Siliguri-Sewak Road, West Bengal, India, June 2018, 1320 hours
My earliest memory of the name Siliguri goes back to when I was around 6 years old. A distant grand-uncle lived in Siliguri and his stories were always fascinating. And then of course, came the Sarkars from Jalpaiguri and then started a long series of interactions with these two twin-cities (at least by way of story telling).
Even though we are just driving through Siliguri, it somehow feels familiar. And even though we are only really on the outskirts, the little glimpses I can see are enough to realise that this is a growing urban centre for the region. Tea plantations are all around. It is green everywhere. And there are better roads – and broader roads – going into the city. Small tempos and trucks are plying all around as are quaint buses, rickshaws (not auto-rickshaws) are a frequent sight. Vegetable markets and trade shops are abundant. And there is reason for that. Siliguri is the nerve centre of supply in this region. Our driver, Ajit, tells us that most of the stuff that goes up to Gangtok and Sikkim is supplied from Siliguri.

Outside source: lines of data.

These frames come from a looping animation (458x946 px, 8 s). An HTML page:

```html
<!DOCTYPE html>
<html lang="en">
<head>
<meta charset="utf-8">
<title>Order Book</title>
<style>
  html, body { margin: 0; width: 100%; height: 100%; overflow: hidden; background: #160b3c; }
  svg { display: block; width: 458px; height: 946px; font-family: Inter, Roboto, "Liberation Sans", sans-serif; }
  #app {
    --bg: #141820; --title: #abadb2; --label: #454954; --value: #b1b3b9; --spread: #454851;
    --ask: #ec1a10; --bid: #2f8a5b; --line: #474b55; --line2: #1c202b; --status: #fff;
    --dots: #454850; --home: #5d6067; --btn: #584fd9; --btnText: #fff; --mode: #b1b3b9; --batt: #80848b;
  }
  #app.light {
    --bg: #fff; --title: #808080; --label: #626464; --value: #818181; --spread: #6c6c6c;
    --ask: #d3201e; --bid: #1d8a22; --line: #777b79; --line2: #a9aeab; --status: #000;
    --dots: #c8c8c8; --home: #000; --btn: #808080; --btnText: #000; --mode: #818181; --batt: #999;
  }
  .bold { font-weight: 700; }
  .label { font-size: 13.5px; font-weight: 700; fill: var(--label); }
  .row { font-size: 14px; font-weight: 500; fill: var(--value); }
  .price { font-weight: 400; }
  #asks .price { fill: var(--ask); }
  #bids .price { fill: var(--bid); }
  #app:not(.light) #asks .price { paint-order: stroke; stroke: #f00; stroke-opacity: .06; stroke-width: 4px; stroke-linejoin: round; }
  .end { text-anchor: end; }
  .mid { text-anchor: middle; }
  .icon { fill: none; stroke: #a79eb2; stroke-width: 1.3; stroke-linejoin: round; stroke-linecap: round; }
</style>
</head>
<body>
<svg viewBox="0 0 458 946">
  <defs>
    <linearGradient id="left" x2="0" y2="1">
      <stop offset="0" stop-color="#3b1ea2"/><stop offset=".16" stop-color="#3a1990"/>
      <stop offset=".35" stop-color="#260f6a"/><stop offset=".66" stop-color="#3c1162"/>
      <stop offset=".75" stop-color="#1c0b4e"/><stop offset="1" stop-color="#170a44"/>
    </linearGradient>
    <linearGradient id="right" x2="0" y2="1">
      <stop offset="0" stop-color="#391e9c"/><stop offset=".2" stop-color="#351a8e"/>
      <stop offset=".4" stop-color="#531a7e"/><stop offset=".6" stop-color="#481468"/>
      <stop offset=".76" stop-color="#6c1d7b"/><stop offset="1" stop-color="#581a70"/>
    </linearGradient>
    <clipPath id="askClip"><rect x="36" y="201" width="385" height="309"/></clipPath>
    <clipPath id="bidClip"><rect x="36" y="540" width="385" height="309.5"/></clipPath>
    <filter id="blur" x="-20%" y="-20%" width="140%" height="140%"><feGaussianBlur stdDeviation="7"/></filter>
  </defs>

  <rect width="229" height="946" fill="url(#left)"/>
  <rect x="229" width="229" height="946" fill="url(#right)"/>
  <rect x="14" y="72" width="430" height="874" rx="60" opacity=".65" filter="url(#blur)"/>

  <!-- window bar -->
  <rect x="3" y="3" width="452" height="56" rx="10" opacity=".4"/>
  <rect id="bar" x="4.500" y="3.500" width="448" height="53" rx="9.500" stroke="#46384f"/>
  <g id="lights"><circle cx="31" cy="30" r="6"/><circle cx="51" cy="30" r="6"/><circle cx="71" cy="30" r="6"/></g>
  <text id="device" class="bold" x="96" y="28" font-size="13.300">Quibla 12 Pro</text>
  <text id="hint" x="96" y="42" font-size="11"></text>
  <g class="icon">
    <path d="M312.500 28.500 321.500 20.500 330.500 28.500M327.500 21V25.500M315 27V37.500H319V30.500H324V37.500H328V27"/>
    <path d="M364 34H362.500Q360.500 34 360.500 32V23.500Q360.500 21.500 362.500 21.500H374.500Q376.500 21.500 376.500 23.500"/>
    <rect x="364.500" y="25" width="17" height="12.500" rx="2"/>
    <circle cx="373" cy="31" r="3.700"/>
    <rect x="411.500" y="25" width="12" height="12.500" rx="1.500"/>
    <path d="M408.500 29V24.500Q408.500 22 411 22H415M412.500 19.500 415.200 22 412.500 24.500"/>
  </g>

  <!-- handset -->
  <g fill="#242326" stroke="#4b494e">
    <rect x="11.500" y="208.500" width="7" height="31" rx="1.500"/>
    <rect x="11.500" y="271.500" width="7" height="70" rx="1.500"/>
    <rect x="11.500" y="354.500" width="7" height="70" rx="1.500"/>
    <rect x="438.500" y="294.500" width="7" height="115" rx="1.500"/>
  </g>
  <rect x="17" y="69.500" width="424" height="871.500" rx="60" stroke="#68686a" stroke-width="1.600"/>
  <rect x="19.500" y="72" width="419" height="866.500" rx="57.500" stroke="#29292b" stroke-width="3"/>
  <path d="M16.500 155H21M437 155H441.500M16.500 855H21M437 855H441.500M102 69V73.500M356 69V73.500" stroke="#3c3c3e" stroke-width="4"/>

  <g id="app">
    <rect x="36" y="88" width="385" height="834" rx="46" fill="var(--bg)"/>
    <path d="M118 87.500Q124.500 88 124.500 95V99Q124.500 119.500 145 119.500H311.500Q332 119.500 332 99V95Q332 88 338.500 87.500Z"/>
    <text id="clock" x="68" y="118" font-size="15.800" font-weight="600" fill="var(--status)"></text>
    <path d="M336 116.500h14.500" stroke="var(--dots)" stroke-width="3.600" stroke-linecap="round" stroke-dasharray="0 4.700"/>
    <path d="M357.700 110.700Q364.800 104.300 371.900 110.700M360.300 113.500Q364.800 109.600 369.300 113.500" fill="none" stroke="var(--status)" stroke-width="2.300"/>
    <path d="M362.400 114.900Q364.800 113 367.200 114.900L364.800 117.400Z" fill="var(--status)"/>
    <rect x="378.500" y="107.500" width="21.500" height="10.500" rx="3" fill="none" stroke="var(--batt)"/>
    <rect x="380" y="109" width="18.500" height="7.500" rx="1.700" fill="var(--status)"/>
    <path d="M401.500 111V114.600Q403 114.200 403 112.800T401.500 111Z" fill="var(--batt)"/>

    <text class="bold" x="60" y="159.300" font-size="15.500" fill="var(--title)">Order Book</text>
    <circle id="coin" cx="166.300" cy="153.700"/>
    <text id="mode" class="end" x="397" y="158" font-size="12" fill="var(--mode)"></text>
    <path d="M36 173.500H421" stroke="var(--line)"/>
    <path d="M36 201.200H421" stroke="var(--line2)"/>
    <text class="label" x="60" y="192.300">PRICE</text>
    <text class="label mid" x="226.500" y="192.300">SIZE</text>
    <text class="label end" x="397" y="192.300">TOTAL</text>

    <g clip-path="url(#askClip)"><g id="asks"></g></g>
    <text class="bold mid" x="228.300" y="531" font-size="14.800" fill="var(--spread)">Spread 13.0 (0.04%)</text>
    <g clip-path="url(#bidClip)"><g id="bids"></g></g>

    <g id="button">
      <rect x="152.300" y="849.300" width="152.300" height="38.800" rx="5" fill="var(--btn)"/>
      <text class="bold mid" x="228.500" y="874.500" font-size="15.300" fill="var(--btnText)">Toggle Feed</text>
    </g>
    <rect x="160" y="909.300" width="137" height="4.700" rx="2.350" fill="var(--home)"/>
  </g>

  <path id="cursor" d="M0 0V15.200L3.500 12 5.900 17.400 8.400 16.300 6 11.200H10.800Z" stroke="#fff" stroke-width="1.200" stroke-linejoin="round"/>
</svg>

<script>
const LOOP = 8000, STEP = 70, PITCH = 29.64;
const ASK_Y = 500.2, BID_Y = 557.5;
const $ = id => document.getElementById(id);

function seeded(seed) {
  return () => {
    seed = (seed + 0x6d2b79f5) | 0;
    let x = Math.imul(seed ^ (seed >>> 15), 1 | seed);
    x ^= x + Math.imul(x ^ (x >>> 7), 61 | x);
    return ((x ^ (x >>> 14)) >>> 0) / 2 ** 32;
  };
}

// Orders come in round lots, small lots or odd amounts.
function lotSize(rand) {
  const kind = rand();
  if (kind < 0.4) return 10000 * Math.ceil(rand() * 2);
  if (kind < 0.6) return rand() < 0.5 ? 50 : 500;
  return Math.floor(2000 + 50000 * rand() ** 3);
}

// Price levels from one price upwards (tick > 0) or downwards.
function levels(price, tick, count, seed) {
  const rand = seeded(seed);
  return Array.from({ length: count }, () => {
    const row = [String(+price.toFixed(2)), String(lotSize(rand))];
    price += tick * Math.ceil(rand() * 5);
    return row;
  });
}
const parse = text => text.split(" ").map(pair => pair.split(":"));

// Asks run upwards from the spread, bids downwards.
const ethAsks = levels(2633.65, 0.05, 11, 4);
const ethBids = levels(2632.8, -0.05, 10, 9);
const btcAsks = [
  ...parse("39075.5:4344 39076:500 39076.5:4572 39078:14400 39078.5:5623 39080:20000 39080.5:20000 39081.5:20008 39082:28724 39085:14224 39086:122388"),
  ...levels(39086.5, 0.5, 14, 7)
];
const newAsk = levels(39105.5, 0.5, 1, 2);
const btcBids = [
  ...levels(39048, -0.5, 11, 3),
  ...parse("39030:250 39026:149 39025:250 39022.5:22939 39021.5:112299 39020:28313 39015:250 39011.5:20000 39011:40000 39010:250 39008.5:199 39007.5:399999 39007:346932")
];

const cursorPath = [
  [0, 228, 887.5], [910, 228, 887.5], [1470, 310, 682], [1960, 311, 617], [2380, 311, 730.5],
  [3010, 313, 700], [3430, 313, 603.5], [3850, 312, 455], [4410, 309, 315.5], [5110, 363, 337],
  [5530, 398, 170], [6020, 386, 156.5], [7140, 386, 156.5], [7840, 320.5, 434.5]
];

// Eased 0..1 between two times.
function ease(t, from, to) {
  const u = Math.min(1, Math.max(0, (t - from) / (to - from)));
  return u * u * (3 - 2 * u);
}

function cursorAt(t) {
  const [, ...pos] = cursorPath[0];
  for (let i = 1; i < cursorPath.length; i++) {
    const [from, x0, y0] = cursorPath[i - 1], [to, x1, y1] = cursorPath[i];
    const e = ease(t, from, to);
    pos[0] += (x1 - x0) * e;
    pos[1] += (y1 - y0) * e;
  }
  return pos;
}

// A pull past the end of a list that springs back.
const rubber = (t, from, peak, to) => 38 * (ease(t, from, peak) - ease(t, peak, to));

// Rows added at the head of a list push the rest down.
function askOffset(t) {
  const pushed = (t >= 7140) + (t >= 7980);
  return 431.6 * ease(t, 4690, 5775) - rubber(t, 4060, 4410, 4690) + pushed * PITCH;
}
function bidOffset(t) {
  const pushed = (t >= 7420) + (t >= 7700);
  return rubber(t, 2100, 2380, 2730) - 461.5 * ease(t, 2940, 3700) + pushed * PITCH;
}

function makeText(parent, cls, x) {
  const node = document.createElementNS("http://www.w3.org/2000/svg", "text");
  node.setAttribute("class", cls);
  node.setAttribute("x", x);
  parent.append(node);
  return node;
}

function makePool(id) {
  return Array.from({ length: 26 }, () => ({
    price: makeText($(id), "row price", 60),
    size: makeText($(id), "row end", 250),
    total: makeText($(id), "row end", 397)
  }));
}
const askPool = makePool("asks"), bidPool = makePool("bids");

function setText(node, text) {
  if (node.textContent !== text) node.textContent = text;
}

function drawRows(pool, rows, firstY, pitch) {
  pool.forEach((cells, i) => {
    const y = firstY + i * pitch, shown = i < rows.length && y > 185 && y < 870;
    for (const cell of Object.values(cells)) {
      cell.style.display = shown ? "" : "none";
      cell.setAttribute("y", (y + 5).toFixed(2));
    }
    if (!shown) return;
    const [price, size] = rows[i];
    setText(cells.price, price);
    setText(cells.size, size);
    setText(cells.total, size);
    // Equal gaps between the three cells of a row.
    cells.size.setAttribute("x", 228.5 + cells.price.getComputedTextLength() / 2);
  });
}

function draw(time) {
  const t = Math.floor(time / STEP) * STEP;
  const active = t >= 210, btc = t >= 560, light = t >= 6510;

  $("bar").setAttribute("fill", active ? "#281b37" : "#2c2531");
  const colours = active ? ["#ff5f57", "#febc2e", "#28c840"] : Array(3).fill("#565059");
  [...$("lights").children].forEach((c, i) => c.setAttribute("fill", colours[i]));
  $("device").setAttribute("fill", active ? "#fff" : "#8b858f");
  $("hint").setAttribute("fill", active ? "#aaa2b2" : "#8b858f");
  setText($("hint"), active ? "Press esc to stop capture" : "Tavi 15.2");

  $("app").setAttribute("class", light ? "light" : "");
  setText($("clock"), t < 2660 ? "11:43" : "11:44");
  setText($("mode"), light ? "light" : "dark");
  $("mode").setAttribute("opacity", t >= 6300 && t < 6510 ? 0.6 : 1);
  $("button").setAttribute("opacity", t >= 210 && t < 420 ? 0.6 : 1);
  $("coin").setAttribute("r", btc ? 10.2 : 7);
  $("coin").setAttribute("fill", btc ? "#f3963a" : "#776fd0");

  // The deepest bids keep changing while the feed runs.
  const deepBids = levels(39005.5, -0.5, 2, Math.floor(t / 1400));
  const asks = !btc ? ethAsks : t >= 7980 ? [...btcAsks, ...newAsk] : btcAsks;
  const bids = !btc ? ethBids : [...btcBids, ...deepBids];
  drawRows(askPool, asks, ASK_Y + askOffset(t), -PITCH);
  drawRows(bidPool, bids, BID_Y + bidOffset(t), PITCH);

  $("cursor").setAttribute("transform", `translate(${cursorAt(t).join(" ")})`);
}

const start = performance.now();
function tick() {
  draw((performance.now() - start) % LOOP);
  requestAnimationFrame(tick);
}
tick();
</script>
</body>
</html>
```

From the tourism perspective, Siliguri is, of course, famous as the ‘Gateway to North East India’. Initially it reminded me of Kalka, since both are at the foothills of the Himalayas (Kalka was the erstwhile gateway to Shimla and Himachal Pradesh), but Kalka is a little sleepy village-town while the broader Siliguri area (including its twin-city Jalpaiguri) is a major metropolitan area in West Bengal and as a consequence of its proximity, also for North East India.
I must explain the term ‘metropolitan’ here. It is not a metropolis in the sense of Mumbai. Nor is it a metropolitan area like Delhi or the National Capital Region, or Bangalore or Kolkata. It is a metropolitan area for this region and it is more developed, bigger, sprawling and growing and with an influx of people and resources … as compared to its surroundings. And it is in many ways a better metropolis than all the others because manages to retain its identity and historical essence.
But all that is a different story.
Am just soaking in the names of places like Kerseong, Rangpo, Sewak (or Sevoke) … Ajit tells me that Sewak is the little town which marks the beginning of the Himalayas. Sewak is in Darjeeling district and it was also the place from where I started noticing the Teesta River, wide, calm, and intense.
For now, am just happy to be going up the Himalayas again…